This article was originally published by Contracting Profits
If I want to use a vacuum for day cleaning: How quiet does it need to be?
In this article, industry manufacturers answer common questions asked by building service contractors.
The U.S. Green Building Council’s LEED certification requires that a vacuum be under 70 dBA in order to qualify for the IEQ credit. This should be sufficient for most schools and hospitals. In facilities where peace and quiet are critical, a vacuum with two modes can be used, a power mode for after hours cleaning, and a quiet mode that runs at just 51 dBA for daytime. A normal conversation is around 67 dBA, so these vacuums are practically invisible to building occupants.
— Jacalyn High, director of marketing, ProTeam, Boise, Idaho
At minimum, day cleaning operations require quiet, commercial-strength vacuums that operate below 70 decibels, so staff can clean day and night with less impact on the workers around them.
— David Parkes, general manager, Sanitaire, Charlotte, N.C.
This is dependent on the facility that is being cleaned. Every facility that goes to day cleaning wants a lower sound level, which all manufacturers are striving to achieve.
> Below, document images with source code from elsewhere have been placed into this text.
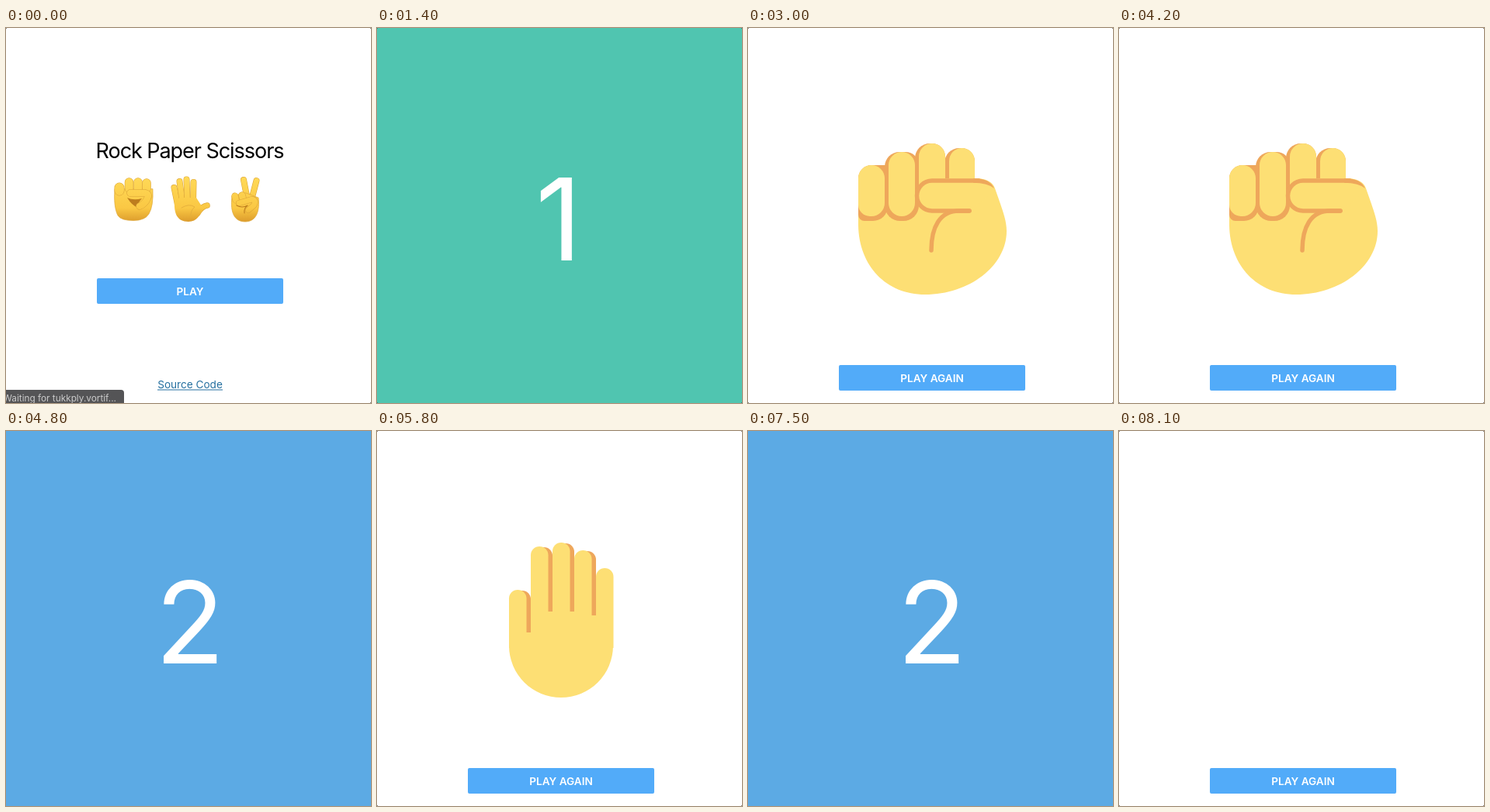
An HTML page with a canvas for the animation above (8200 ms loop, 470 by 484 pixels).

```html
<!DOCTYPE html>
<html lang="en">
<head>
<meta charset="utf-8">
<title>Rock Paper Scissors</title>
<style>
  html, body { margin: 0; width: 100%; height: 100%; overflow: hidden; background: #fff; }
  canvas { display: block; width: 470px; height: 484px; }
</style>
</head>
<body>
<canvas id="stage"></canvas>
<script>
const W = 470, H = 484, LOOP = 8200, TICK = 500;
const canvas = document.getElementById('stage');
const ctx = canvas.getContext('2d');
const ratio = window.devicePixelRatio || 1;
canvas.width = W * ratio;
canvas.height = H * ratio;
ctx.scale(ratio, ratio);

const YELLOW = '#fddf74', ORANGE = '#eea75b';
const COUNT = {
  1: { color: '#50c5b0', x: 230.5 },
  2: { color: '#5caae4', x: 237.5 },
  3: { color: '#af7ac5', x: 237 }
};

// Every round counts 1, 2, 3 at a steady tick, then shows a hand once it has loaded.
const ROUNDS = [
  { start: 1380, hand: rock, load: 80 },
  { start: 4280, hand: paper, load: 0 },
  { start: 6580, load: 0 }
];

function rect(x, y, w, h, color, radius = 0) {
  ctx.fillStyle = color;
  ctx.beginPath();
  ctx.roundRect(x, y, w, h, radius);
  ctx.fill();
}

function path(d, fill, stroke, width) {
  const p = new Path2D(d);
  if (fill) { ctx.fillStyle = fill; ctx.fill(p); }
  if (stroke) {
    ctx.strokeStyle = stroke;
    ctx.lineWidth = width;
    ctx.lineCap = ctx.lineJoin = 'round';
    ctx.stroke(p);
  }
}

function text(str, x, y, font, color, spacing = 0, align = 'center') {
  ctx.font = `${font} Inter, Roboto, sans-serif`;
  ctx.letterSpacing = spacing + 'px';
  ctx.textAlign = align;
  ctx.fillStyle = color;
  ctx.fillText(str, x, y);
}

function button(label, y) {
  rect(117, y, 240, 33, '#52abf9', 2);
  text(label, 237, y + 22, '600 13.6px', '#fff');
}

function corners(color) {
  for (const x of [0, W - 1]) for (const y of [0, H - 1]) rect(x, y, 1, 1, color);
}

function page() {
  rect(0, 0, W, H, '#fff');
  corners('#777');
}

function count(n) {
  const { color, x } = COUNT[n];
  rect(0, 0, W, H, color);
  if (n === 1) corners('#357f73');
  // Centre the ink rather than the advance width.
  ctx.font = '400 147px Inter, Roboto, sans-serif';
  ctx.letterSpacing = '0px';
  ctx.textAlign = 'left';
  const m = ctx.measureText(n);
  ctx.fillStyle = '#fff';
  ctx.fillText(n, x - (m.actualBoundingBoxRight - m.actualBoundingBoxLeft) / 2, 300);
}

function result(hand) {
  page();
  if (hand) hand();
  button('PLAY AGAIN', 435);
}

function rock() {
  path('M142 225V255C143 307 178 344 228 344C285 344 333 307 333 262' +
       'C333 250 329 239 325 227L318 207C315 198 306 194 292 194H142Z', YELLOW);
  rect(142, 177, 38, 72, ORANGE, [17, 0, 19, 8]);
  rect(142, 177, 34, 66, YELLOW, [17, 17, 17, 15]);
  rect(253, 155, 39, 45, ORANGE, [19, 17, 0, 0]);
  rect(259, 155, 33, 45, YELLOW, [17, 17, 0, 0]);
  rect(176, 160, 44, 89, ORANGE, [19, 17, 20, 20]);
  rect(181, 160, 34, 83, YELLOW, 17);
  rect(215, 149, 39, 70, ORANGE, [19, 17, 0, 0]);
  rect(220, 149, 34, 70, YELLOW, [17, 17, 0, 0]);
  // Thumb and its crease.
  path('M292 194H238A21 21 0 0 0 238 236H285L318 211Q312 194 292 194Z', YELLOW);
  path('M297 197H237A19.5 19.5 0 0 0 237 236H285', null, ORANGE, 5.5);
  path('M285 236H272C247 236 236 257 236 287', null, ORANGE, 5.5);
  path('M290 194.2C305 194 313 198 317 207Q309 200 290 199.7Z', ORANGE);
}

function paper() {
  path('M170 260H198V233H304V277A67 67 0 0 1 170 277Z', YELLOW);
  const fingers = [[170, 205, 260], [198, 149, 233], [226, 144, 233], [254, 154, 238], [282, 177, 0]];
  for (const [x, top, end] of fingers) {
    if (end) rect(x + 4, top + 1, 24, end - top - 1, ORANGE, [11, 11, 0, 0]);
  }
  for (const [x, top] of fingers) rect(x, top, 22.5, 280 - top, YELLOW, [11.2, 11.2, 0, 0]);
}

function skin() {
  const g = ctx.createLinearGradient(0, 191, 0, 250);
  g.addColorStop(0, '#ffda58');
  g.addColorStop(0.7, '#fac844');
  g.addColorStop(1, '#dc9c2c');
  return g;
}

// A rounded part with a soft darker rim.
function limb(d, width, fill) {
  path(d, null, '#dda638', width);
  path(d, null, fill, width - 1.2);
}

function smallFist(fill) {
  path('M140 208C139 222 140 234 144 242Q148 248.5 164 248.5Q179 248.5 184 240' +
       'Q190 230 189 208Z', fill, '#dda638', 0.7);
  for (const [x, y] of [[181, 200], [170, 199], [158.5, 199]]) limb(`M${x} ${y}V207`, 11.5, fill);
  limb('M146 206V210', 13, fill);
  path('M156 219Q164 223 175 220Q169 226 170 232Q162 229 156 219Z', '#bd7d1e');
  limb('M160 213H179Q185 214 182 220Q179 227 172 230', 9.5, fill);
}

function smallPalm(fill) {
  limb('M259 229Q252 230 247 239', 7.5, fill);
  for (const d of ['M216.5 206L221 228', 'M223.5 198L227 224', 'M232.5 195.5L233.5 222', 'M241.5 199L241 224']) {
    limb(d, 8, fill);
  }
  path('M217 222C216 239 220 250 235 250C246 250 250 241 254 233L245 219H224Z', fill);
  path('M226 232Q236 226 243 231Q237 236 238 244', null, '#e3ae3d', 0.9);
}

function smallVictory(fill) {
  limb('M306 196L311 222', 8, fill);
  limb('M322.5 197L316 222', 8, fill);
  path('M291 217C289 233 291 250 308 250C323 250 327 235 325 219L309 213Z', fill, '#dda638', 0.7);
  limb('M304 216L305 220', 9.5, fill);
  limb('M294.8 217L296 222', 9, fill);
  limb('M300 226L317 221Q323 222 319 229L312 235', 8, fill);
  path('M297 229Q304 233 311 229Q306 233 307 239', null, '#bd7d1e', 1.1);
}

function home(t) {
  page();
  text('Rock Paper Scissors', 236.5, 168, '400 27px', '#000', -1.05);
  const fill = skin();
  smallFist(fill);
  smallPalm(fill);
  smallVictory(fill);
  button('PLAY', 323);
  text('Source Code', 237, 465, '400 13.6px', '#246f9f');
  rect(195, 466.5, 84, 1, '#246f9f');

  // Loading bubble fades away.
  ctx.globalAlpha = Math.max(0, Math.min(1, 1 - (t - 50) / 350));
  rect(0, 467, 152, 17, '#545456', [0, 4, 0, 0]);
  text('Waiting for tukkply.vortif...', 142, 482, '400 11.8px', '#cbcbcb', 0, 'right');
  ctx.globalAlpha = 1;
}

function draw(t) {
  const round = ROUNDS.findLast(r => t >= r.start);
  if (!round) return home(t);
  const age = t - round.start;
  const n = 1 + Math.floor(age / TICK);
  if (n <= 3) count(n);
  else result(age >= 3 * TICK + round.load ? round.hand : null);
}

const start = performance.now();
function frame() {
  draw((performance.now() - start) % LOOP);
  requestAnimationFrame(frame);
}
frame();
</script>
</body>
</html>
```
The challenge is the trade off, since reducing sound levels also reduces cleaning effectiveness of the vacuum cleaner; in most cases, small motors and reduced air flow are required to achieve needed sound levels for day cleaning.
— Brad Nyholm, product manager: commercial/dealer for Hoover/Royal Brands, TTI Floorcare North America, Glenwillow, Ohio
Learn about Clarke carpet vacuum cleaning solutions at: http://www.clarkeus.com/products/carpetvacuums.aspx